YOUR INSTRUCTIONS:
Please state how many lines below include the word "Math"; the reply should be the number only.

Rendered images with source text:
---

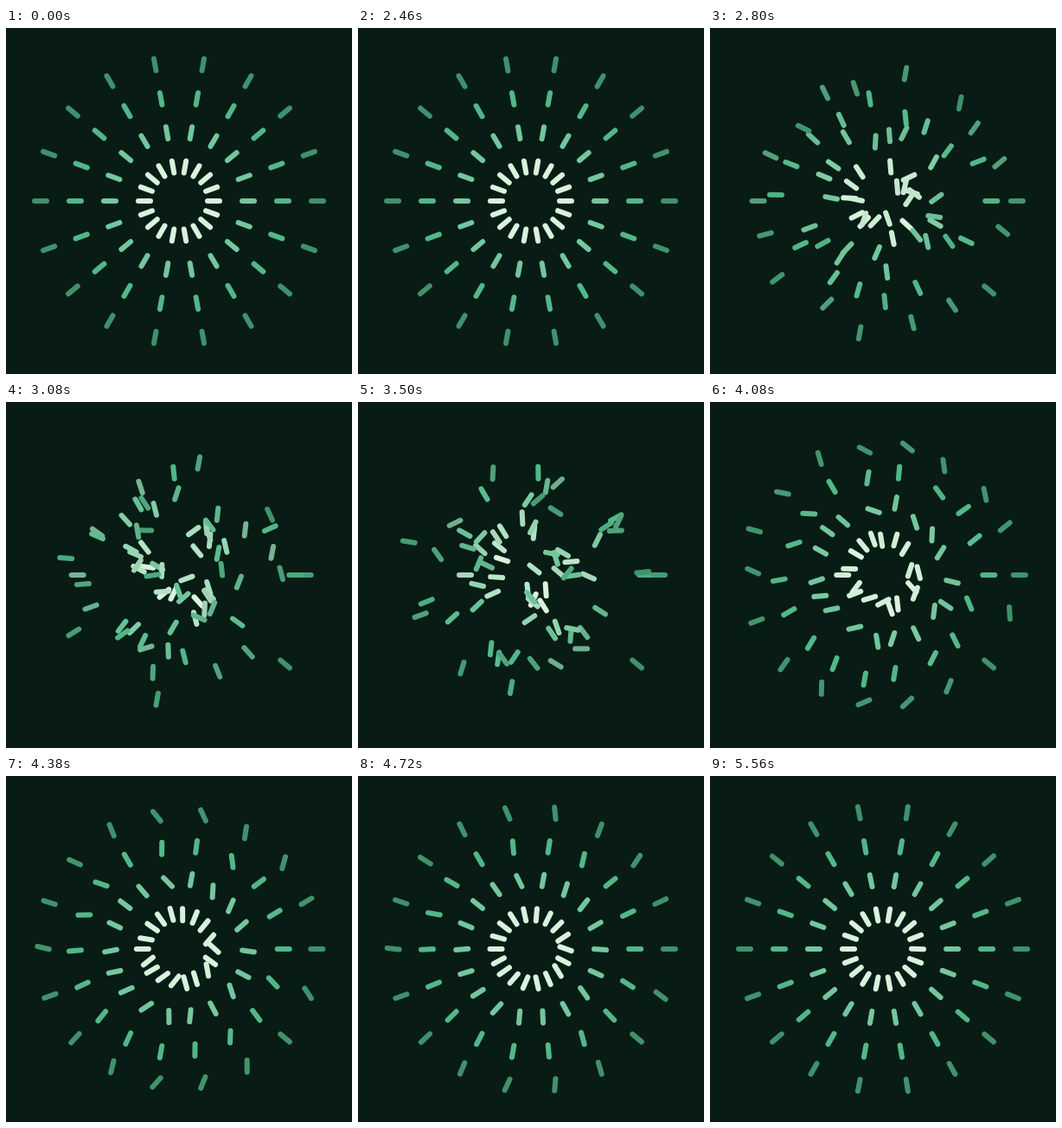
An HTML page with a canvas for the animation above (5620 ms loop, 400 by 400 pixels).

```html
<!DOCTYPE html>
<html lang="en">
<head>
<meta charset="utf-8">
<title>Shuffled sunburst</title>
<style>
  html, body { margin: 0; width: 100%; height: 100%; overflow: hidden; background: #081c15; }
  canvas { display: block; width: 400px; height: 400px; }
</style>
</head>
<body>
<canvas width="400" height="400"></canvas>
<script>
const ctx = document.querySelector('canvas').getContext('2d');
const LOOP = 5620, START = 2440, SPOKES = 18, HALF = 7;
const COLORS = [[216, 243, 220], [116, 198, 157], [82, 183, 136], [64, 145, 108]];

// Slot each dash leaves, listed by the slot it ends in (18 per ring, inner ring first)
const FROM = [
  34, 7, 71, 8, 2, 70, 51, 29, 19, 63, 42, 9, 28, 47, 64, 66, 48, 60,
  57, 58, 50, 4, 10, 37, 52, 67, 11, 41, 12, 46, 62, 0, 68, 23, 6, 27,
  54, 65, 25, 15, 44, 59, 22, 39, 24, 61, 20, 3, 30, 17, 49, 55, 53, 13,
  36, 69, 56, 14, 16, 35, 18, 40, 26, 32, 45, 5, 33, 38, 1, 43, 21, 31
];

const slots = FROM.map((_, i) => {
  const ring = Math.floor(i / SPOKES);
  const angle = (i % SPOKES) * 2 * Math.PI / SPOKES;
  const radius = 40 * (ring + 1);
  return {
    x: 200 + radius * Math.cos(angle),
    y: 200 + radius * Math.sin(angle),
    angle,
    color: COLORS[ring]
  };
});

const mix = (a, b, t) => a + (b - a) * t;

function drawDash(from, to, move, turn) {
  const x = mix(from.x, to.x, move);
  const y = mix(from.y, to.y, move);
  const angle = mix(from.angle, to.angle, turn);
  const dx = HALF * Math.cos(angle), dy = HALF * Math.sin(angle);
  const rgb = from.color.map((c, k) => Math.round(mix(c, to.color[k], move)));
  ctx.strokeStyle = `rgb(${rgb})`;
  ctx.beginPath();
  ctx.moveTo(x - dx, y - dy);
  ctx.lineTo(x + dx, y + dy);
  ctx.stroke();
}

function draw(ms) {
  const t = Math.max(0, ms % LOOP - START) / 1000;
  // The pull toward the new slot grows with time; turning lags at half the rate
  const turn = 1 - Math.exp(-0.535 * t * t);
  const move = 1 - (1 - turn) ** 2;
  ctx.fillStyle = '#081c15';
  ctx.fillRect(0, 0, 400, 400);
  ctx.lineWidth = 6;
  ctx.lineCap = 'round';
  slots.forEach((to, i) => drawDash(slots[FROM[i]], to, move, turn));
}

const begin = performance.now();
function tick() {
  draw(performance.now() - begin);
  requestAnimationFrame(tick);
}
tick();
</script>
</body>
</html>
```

---

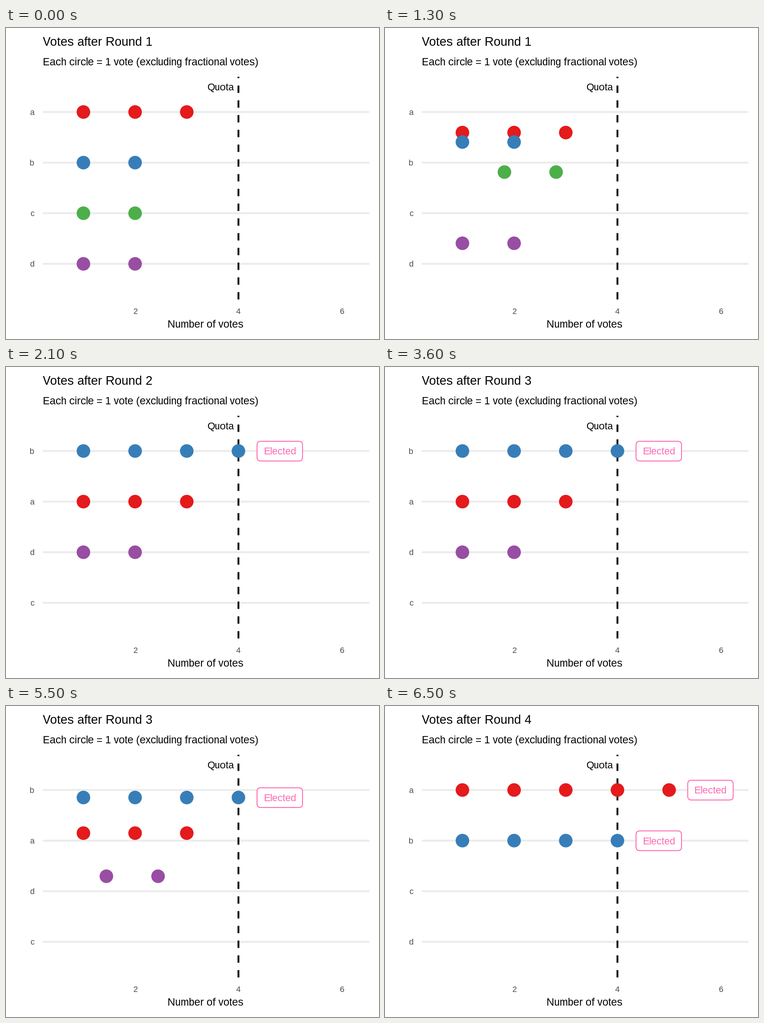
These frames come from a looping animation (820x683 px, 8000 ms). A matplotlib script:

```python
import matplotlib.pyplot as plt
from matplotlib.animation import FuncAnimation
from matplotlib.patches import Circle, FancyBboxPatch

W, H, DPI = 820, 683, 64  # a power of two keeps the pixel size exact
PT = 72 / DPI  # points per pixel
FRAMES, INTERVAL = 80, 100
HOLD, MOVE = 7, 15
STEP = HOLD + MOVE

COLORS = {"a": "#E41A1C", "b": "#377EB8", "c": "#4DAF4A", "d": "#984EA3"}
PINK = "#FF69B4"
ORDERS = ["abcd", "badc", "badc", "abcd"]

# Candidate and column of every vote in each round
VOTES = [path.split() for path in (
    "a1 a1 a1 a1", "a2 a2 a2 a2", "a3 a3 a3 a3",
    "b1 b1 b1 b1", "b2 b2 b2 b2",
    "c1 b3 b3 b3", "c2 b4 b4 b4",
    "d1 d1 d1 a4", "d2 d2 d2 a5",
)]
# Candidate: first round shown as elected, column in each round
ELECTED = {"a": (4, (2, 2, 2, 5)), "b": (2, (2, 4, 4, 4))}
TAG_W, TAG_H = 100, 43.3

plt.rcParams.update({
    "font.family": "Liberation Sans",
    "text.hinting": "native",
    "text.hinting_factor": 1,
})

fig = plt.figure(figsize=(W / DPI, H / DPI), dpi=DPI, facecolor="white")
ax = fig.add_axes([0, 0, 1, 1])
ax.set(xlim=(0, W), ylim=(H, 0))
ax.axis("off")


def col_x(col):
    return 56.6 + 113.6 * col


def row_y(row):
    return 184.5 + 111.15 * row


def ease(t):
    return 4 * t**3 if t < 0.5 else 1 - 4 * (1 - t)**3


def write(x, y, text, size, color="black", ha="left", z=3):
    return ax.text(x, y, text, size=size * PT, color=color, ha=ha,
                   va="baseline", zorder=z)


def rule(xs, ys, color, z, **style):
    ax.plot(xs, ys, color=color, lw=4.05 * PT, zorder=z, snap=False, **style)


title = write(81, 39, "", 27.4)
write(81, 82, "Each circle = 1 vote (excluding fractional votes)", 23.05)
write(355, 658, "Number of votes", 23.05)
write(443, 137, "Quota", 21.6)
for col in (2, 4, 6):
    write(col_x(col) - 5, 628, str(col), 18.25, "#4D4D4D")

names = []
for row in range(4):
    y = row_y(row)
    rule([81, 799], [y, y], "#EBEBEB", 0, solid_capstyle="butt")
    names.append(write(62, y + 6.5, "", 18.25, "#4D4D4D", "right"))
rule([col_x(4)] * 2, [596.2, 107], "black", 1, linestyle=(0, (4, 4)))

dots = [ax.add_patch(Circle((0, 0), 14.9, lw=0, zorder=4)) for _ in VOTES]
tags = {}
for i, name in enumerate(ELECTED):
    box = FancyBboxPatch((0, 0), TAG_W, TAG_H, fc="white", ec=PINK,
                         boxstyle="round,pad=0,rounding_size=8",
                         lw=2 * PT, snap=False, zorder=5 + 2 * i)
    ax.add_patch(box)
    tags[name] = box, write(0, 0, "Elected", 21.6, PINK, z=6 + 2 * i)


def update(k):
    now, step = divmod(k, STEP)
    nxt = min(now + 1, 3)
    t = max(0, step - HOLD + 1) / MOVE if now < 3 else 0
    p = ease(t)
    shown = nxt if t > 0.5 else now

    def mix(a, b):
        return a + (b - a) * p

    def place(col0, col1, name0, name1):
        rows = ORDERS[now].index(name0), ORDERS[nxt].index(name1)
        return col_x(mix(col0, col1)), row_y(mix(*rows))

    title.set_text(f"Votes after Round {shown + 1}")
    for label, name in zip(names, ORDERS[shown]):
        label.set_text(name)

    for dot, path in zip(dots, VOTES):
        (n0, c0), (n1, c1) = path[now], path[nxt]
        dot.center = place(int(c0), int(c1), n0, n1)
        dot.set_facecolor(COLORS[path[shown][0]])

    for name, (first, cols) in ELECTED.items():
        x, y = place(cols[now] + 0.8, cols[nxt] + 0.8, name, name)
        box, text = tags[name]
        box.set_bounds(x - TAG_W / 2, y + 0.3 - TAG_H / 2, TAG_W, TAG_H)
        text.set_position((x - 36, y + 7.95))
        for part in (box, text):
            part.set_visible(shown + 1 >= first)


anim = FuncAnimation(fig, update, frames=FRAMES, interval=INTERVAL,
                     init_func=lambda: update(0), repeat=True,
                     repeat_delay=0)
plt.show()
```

---

EXERCISE RESPONSE:
8